(Provided data begins)
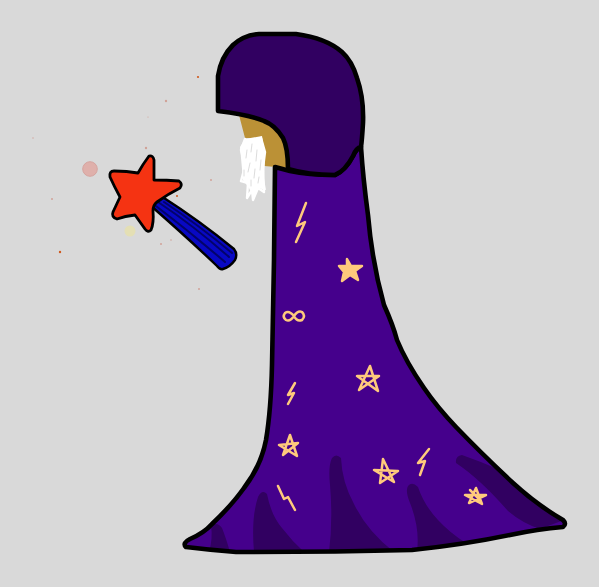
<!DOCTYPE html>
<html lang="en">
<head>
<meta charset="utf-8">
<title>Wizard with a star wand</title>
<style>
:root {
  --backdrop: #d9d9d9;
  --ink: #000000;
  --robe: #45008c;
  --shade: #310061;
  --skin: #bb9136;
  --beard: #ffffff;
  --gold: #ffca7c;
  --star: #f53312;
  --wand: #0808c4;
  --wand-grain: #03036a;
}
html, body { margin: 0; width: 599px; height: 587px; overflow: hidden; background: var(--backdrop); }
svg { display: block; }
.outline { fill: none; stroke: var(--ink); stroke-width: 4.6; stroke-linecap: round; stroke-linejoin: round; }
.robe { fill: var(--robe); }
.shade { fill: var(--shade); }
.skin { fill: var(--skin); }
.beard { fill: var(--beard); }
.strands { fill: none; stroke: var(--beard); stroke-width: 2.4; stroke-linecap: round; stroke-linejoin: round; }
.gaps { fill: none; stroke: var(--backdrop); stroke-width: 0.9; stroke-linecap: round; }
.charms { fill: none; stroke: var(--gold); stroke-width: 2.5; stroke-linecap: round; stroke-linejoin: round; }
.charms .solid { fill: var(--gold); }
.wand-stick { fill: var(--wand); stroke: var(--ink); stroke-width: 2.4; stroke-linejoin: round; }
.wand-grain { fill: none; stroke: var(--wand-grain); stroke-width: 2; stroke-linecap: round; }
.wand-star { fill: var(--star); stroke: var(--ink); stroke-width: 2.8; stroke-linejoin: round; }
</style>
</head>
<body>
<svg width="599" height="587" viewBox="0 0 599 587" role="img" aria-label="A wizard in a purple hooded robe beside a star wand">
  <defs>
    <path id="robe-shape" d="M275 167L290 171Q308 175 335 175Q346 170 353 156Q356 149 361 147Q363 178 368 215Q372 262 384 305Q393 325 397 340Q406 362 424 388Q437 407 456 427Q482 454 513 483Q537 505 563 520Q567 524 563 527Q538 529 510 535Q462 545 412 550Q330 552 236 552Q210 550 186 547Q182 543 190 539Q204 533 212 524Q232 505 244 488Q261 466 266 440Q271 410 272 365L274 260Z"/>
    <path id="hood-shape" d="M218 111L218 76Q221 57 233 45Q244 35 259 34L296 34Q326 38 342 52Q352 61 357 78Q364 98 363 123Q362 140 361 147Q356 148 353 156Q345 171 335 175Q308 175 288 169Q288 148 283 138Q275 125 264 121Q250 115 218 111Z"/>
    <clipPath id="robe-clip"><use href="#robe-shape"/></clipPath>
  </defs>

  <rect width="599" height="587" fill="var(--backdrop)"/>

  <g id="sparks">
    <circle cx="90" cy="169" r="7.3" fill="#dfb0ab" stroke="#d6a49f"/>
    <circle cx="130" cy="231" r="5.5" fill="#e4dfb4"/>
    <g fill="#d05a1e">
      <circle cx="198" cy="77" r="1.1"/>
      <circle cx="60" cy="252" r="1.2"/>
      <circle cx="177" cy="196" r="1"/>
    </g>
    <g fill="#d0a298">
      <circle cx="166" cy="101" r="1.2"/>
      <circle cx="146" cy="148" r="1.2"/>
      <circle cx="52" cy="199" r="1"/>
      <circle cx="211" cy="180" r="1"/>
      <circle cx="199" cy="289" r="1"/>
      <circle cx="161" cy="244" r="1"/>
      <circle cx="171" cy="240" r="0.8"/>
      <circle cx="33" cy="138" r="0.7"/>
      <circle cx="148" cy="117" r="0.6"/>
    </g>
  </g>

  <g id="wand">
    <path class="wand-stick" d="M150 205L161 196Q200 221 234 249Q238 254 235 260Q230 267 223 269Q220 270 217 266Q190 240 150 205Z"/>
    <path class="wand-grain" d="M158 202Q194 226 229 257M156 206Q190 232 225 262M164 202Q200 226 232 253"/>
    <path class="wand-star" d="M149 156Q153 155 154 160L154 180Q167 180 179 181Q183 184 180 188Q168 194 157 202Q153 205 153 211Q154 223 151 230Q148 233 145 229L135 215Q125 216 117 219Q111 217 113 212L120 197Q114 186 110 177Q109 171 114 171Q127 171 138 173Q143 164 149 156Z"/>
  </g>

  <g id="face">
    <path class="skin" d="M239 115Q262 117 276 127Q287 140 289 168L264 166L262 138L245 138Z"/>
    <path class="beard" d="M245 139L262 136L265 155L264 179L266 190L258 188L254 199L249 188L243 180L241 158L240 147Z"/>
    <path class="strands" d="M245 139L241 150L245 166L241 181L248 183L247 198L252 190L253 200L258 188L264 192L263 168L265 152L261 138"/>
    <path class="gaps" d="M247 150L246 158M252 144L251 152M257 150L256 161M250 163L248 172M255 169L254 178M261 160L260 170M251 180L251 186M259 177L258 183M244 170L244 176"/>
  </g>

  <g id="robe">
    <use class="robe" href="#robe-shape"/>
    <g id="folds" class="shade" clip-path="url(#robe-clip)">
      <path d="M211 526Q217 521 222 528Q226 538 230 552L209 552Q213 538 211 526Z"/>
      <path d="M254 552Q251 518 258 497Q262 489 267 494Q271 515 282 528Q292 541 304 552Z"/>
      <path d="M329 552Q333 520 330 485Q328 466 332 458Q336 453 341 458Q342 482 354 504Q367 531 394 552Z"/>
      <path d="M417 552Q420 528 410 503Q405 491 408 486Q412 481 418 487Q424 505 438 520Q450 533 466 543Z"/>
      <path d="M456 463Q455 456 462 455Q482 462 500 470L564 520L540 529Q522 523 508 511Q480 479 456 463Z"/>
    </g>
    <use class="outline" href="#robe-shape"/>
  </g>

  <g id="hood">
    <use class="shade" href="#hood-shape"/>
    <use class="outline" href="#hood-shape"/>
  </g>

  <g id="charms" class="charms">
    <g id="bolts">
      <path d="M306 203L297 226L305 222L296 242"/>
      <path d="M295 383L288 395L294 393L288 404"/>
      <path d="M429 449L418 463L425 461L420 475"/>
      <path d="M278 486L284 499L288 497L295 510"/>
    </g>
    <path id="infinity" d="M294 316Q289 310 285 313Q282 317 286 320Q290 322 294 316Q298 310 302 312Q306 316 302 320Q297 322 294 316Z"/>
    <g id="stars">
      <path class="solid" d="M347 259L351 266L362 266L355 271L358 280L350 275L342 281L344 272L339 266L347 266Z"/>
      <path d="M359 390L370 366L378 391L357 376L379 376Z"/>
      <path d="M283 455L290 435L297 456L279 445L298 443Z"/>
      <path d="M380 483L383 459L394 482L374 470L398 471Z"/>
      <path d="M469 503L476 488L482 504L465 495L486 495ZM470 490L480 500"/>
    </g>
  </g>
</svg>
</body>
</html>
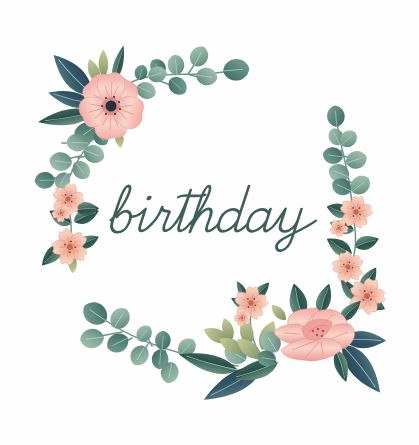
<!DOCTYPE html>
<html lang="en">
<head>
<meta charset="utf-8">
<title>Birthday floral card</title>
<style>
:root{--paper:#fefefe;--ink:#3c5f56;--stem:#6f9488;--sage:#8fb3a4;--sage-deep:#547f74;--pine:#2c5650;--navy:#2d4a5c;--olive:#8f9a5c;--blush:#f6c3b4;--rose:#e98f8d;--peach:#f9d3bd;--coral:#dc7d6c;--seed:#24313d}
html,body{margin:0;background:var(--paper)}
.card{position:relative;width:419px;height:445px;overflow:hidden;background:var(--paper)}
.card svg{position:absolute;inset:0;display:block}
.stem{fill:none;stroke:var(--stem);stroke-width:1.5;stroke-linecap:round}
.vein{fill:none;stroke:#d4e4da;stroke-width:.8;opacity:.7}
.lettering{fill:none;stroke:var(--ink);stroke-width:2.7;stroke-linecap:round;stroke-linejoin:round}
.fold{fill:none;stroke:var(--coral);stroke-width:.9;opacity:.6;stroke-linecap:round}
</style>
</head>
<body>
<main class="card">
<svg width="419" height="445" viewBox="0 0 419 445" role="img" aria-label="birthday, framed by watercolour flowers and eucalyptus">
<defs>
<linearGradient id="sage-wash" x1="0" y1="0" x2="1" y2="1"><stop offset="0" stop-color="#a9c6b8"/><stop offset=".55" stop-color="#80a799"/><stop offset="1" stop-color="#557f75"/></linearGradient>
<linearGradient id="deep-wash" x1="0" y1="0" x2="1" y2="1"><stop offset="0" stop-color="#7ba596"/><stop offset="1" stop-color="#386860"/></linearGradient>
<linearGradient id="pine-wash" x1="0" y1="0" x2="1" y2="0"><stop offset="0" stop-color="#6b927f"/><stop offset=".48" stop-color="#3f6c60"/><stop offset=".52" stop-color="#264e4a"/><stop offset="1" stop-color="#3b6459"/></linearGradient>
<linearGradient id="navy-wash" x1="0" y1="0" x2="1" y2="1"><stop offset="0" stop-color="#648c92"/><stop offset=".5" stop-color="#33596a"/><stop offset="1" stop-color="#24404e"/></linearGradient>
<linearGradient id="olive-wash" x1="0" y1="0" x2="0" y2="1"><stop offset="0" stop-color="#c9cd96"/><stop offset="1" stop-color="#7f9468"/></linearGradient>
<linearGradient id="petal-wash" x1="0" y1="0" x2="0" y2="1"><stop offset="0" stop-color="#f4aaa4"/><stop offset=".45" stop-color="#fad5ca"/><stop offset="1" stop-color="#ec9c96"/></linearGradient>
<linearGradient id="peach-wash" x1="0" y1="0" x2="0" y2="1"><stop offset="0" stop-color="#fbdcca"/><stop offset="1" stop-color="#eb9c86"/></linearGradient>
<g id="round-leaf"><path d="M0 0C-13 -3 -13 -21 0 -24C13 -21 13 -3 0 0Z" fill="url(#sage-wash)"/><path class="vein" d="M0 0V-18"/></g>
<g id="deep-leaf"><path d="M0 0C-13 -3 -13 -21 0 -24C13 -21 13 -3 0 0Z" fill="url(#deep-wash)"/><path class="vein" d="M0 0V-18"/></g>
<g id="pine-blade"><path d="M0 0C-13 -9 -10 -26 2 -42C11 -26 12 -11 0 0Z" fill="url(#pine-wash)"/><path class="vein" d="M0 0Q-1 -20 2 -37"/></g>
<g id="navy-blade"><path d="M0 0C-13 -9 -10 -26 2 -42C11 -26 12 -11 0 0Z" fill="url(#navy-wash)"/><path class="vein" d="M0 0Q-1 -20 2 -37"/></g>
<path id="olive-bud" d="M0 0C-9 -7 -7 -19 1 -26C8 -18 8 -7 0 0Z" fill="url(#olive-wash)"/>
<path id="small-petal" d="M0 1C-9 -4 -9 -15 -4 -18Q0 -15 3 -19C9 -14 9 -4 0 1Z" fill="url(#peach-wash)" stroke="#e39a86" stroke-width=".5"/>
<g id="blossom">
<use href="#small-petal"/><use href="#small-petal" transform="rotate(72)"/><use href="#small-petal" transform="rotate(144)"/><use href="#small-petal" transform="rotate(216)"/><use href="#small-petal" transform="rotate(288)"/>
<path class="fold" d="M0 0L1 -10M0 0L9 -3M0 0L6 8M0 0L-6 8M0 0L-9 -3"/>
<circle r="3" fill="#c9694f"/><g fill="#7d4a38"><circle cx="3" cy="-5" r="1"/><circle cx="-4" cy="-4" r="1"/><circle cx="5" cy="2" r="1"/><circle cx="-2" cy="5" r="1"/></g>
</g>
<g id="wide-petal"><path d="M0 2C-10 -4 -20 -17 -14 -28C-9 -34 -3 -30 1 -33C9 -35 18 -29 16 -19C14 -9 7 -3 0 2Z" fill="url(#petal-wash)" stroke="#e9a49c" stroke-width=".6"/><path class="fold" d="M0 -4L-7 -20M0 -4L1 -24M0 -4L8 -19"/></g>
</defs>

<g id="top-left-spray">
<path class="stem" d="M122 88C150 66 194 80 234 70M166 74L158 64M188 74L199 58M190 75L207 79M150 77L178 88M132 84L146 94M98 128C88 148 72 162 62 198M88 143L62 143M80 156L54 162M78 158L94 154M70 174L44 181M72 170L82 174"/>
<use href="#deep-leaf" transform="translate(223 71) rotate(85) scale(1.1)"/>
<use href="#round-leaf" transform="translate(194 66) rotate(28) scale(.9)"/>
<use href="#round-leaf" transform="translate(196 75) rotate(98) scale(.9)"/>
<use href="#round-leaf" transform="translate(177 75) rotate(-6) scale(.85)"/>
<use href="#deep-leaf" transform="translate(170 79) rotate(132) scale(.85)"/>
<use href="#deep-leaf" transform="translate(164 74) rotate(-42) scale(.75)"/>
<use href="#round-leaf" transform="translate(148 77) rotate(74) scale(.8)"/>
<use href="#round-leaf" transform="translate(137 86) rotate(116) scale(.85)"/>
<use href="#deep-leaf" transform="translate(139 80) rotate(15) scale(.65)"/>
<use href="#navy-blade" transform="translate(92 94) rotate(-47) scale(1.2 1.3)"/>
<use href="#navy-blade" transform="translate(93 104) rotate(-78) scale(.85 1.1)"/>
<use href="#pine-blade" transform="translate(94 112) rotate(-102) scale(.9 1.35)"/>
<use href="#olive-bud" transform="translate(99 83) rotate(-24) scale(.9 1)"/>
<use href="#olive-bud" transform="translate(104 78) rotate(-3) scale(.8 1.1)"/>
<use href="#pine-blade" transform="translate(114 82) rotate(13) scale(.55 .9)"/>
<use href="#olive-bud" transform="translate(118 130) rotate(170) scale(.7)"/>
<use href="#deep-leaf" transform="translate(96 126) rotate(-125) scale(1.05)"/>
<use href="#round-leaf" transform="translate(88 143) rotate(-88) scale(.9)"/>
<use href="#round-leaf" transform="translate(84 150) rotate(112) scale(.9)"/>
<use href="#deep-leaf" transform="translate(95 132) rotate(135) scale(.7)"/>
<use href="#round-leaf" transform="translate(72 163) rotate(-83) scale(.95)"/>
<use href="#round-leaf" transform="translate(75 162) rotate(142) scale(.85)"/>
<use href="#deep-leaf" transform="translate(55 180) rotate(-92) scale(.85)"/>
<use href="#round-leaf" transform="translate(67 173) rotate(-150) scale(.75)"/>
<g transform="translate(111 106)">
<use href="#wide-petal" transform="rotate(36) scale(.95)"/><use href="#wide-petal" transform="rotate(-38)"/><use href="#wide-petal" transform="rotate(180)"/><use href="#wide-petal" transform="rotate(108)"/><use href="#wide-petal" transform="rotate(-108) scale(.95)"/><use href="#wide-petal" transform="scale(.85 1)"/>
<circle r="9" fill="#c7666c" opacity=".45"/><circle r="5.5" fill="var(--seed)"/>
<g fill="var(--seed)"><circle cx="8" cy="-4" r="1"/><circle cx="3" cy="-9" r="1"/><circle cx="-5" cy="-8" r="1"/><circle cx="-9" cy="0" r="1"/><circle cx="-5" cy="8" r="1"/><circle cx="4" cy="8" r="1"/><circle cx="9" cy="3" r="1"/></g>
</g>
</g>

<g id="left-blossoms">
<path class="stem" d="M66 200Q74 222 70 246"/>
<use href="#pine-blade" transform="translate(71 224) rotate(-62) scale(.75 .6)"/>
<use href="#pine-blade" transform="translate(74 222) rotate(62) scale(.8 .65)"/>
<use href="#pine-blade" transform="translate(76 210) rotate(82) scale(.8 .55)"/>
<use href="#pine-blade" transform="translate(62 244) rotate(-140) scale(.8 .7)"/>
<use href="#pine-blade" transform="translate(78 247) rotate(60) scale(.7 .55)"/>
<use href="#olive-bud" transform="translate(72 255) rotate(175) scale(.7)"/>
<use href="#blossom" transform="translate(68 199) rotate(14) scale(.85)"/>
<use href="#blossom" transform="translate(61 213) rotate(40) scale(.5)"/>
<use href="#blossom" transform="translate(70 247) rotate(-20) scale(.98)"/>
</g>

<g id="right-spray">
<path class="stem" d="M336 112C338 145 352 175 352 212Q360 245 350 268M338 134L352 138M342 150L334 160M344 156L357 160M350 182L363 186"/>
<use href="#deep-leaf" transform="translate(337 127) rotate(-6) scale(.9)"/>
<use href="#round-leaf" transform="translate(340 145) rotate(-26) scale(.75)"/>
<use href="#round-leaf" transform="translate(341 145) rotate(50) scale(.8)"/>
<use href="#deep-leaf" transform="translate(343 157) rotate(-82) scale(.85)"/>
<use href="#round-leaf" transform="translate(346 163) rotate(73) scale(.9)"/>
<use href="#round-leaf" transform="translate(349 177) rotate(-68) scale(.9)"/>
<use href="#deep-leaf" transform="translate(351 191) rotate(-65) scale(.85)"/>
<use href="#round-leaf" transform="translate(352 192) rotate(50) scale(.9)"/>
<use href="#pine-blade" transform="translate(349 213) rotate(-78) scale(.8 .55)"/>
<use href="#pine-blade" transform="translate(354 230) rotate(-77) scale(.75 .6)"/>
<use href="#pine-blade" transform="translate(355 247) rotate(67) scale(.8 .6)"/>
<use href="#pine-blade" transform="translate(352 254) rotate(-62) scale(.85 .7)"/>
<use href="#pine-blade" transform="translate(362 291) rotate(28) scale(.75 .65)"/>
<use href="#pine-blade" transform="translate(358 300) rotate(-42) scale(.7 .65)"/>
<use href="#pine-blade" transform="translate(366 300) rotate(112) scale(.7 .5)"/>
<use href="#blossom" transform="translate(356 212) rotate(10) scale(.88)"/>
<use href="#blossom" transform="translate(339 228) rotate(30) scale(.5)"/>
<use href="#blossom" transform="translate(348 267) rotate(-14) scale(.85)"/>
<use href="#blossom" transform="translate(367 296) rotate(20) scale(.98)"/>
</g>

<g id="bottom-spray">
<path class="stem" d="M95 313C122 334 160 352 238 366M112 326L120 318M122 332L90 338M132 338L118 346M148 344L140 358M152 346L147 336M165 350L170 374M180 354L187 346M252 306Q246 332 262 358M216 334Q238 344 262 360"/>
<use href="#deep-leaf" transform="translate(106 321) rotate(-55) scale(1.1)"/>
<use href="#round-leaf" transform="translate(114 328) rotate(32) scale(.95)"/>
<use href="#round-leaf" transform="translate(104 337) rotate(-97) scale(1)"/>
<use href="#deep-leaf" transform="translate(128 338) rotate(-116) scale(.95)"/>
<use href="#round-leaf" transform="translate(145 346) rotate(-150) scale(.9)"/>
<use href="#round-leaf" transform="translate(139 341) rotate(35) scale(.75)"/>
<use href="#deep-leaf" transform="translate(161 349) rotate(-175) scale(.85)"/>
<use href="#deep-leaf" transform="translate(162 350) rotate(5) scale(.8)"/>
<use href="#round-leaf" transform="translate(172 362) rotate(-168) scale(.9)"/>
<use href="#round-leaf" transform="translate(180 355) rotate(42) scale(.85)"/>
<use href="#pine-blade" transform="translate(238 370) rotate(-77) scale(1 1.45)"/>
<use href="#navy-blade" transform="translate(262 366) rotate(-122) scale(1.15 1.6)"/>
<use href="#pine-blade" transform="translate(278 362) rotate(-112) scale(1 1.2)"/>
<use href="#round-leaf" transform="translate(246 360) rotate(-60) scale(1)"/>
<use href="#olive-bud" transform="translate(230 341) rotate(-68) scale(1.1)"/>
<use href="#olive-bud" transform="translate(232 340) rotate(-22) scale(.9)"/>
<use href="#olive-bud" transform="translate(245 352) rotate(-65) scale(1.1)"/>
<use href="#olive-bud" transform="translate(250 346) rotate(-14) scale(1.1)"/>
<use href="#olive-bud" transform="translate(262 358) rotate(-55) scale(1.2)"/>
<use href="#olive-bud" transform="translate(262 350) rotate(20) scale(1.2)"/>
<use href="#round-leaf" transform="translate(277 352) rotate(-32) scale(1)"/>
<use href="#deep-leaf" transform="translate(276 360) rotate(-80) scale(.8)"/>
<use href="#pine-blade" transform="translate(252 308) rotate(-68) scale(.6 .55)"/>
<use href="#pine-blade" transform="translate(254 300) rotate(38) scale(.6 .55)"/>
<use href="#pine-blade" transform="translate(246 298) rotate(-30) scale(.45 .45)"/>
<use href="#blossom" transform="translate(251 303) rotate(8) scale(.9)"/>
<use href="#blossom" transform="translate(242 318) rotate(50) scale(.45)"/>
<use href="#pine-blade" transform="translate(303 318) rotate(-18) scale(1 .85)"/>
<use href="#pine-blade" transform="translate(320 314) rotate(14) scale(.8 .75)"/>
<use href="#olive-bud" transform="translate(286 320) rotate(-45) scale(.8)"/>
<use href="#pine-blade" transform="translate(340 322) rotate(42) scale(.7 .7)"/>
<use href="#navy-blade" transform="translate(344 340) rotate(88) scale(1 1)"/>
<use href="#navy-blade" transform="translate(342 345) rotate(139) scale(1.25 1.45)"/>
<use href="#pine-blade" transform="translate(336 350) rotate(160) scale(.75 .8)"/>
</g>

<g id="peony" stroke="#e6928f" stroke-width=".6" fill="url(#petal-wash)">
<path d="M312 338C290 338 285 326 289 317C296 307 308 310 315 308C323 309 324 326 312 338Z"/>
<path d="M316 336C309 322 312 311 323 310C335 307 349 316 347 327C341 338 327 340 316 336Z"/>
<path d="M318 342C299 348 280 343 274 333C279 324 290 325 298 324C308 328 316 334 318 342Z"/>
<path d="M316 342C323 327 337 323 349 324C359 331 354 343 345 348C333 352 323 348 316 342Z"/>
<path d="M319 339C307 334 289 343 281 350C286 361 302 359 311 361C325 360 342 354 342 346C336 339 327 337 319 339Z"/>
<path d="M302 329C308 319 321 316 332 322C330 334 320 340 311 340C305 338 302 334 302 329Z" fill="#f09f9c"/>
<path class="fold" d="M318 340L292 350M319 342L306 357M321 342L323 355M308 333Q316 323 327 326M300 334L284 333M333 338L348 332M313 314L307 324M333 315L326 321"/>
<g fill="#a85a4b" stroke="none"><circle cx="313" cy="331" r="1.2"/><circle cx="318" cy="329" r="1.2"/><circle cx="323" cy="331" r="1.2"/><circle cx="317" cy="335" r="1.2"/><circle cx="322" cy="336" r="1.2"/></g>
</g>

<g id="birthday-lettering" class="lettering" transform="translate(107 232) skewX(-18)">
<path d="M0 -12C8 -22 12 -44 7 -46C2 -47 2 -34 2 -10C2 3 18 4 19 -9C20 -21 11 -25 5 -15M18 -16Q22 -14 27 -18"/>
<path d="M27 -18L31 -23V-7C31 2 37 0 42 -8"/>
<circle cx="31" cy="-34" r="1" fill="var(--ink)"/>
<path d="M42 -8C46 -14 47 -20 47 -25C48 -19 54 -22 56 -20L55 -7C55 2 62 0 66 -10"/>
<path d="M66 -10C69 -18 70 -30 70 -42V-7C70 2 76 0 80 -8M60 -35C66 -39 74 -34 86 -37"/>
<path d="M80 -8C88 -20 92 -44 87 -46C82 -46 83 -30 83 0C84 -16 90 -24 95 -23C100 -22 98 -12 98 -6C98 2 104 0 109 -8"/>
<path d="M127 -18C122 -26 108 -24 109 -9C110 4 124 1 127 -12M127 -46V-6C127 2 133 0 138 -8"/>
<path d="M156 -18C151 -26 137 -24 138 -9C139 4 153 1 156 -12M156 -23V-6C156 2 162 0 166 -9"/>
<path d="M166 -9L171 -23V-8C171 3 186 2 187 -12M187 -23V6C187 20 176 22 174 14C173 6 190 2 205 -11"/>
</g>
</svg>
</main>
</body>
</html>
(Provided data ends)
**About this task**
Reproduce the lines of the entries above from the one with "552Q251 518 258" to the one with "383L288 395L294 393L288", both included, exactly and without any other line.

**Task answer**
      <path d="M254 552Q251 518 258 497Q262 489 267 494Q271 515 282 528Q292 541 304 552Z"/>
      <path d="M329 552Q333 520 330 485Q328 466 332 458Q336 453 341 458Q342 482 354 504Q367 531 394 552Z"/>
      <path d="M417 552Q420 528 410 503Q405 491 408 486Q412 481 418 487Q424 505 438 520Q450 533 466 543Z"/>
      <path d="M456 463Q455 456 462 455Q482 462 500 470L564 520L540 529Q522 523 508 511Q480 479 456 463Z"/>
    </g>
    <use class="outline" href="#robe-shape"/>
  </g>

  <g id="hood">
    <use class="shade" href="#hood-shape"/>
    <use class="outline" href="#hood-shape"/>
  </g>

  <g id="charms" class="charms">
    <g id="bolts">
      <path d="M306 203L297 226L305 222L296 242"/>
      <path d="M295 383L288 395L294 393L288 404"/>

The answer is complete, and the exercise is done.